by Giovanni Zani, Stephen A. Butterfill and Jason Low

---Royal Society Open Science 7(1), pp. 1-14
--- links: [pdf] external [doi: 10.1098/rsos.191167]

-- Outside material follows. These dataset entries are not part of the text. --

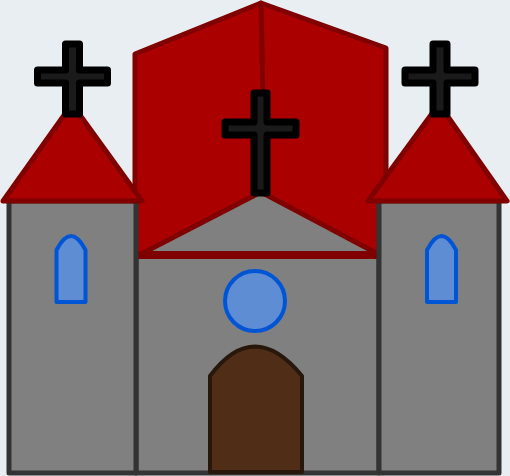
<!DOCTYPE html>
<html lang="en">
<head>
<meta charset="utf-8">
<title>Church</title>
<style>
:root {
  --sky: #e8eef2;
  --stone: #808080;
  --stone-edge: #333333;
  --roof: #aa0000;
  --roof-edge: #800000;
  --glass: #5f8dd3;
  --glass-edge: #0055d4;
  --wood: #502d16;
  --wood-edge: #28170b;
  --cross: #1a1a1a;
  --cross-edge: #000000;
}
html, body { margin: 0; width: 510px; height: 476px; overflow: hidden; background: var(--sky); }
svg { display: block; }
svg * { stroke-linejoin: round; stroke-linecap: round; }
.wall { fill: var(--stone); stroke: var(--stone-edge); stroke-width: 5; }
.roof { fill: var(--roof); stroke: var(--roof-edge); stroke-width: 5; }
.gable { fill: var(--stone); stroke: var(--roof-edge); stroke-width: 5; }
.eave { fill: none; stroke: var(--roof-edge); stroke-width: 8; stroke-linecap: butt; }
.glass { fill: var(--glass); stroke: var(--glass-edge); stroke-width: 4; }
.door { fill: var(--wood); stroke: var(--wood-edge); stroke-width: 4; }
.cross { fill: var(--cross); stroke: var(--cross-edge); stroke-width: 7; }
</style>
</head>
<body>
<svg width="510" height="476" viewBox="0 0 510 476" role="img" aria-label="Church with two towers, red roofs and three crosses">
  <defs>
    <path id="cross-small" class="cross" d="M-7 44H7V70H35V83H7V114H-7V83H-35V70H-7Z"/>
    <path id="lancet" class="glass" d="M-14.500 302V250Q0 222 14.500 250V302Z"/>
  </defs>

  <g id="nave">
    <path class="roof" d="M135 54 261 3 386 48V254H135Z"/>
    <path class="roof" d="M261 3 263 100"/>
    <rect class="wall" x="136" y="256" width="243" height="217"/>
    <path class="gable" d="M139 255 261 192 380 255Z"/>
    <path class="eave" d="M138 255H378"/>
    <path class="cross" d="M254 93H267V122H296V135H267V193H254V135H225V122H254Z"/>
    <circle class="glass" cx="255" cy="301" r="30"/>
    <path class="door" d="M210 472V376Q254 317 302 376V472Z"/>
  </g>

  <g id="left-tower">
    <rect class="wall" x="9" y="201" width="127" height="272"/>
    <path class="roof" d="M3 201 72 104 142 201Z"/>
    <use href="#lancet" x="71"/>
    <use href="#cross-small" x="72.500"/>
  </g>

  <g id="right-tower">
    <rect class="wall" x="379" y="201" width="120" height="272"/>
    <path class="roof" d="M368 201 439 104 507 201Z"/>
    <use href="#lancet" x="441.500"/>
    <use href="#cross-small" x="440"/>
  </g>
</svg>
</body>
</html>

Anticipatory looking on mindreading tasks can indicate our expectation of an agent's action. The challenge is that social situations are often more complex, involving instances where we need to track an agent's false belief to successfully identify the outcome to which an action is directed. If motor processes can guide how action goals are understood, it is conceivable—where that kind of goal ascription occurs in false-belief tasks—for motor representations to account for someone's belief-like state. Testing adults (N = 42) in a real-time interactive helping scenario, we discovered that participants' early mediolateral motor activity (leftwards–rightwards leaning on balance board) foreshadowed the agent's belief-based action preparation. These results suggest fast belief-tracking can modulate motor representations generated in the course of one's interaction with an agent. While adults' leaning, and anticipatory looking, revealed the contribution of fast false-belief tracking, participants did not correct the agent's mistake in their final helping action. These discoveries suggest that adults may not necessarily use another's belief during overt social interaction or find reflecting on another's belief as being normatively relevant to one's own choice of action. Our interactive task design offers a promising way to investigate how motor and mindreading processes may be variously integrated.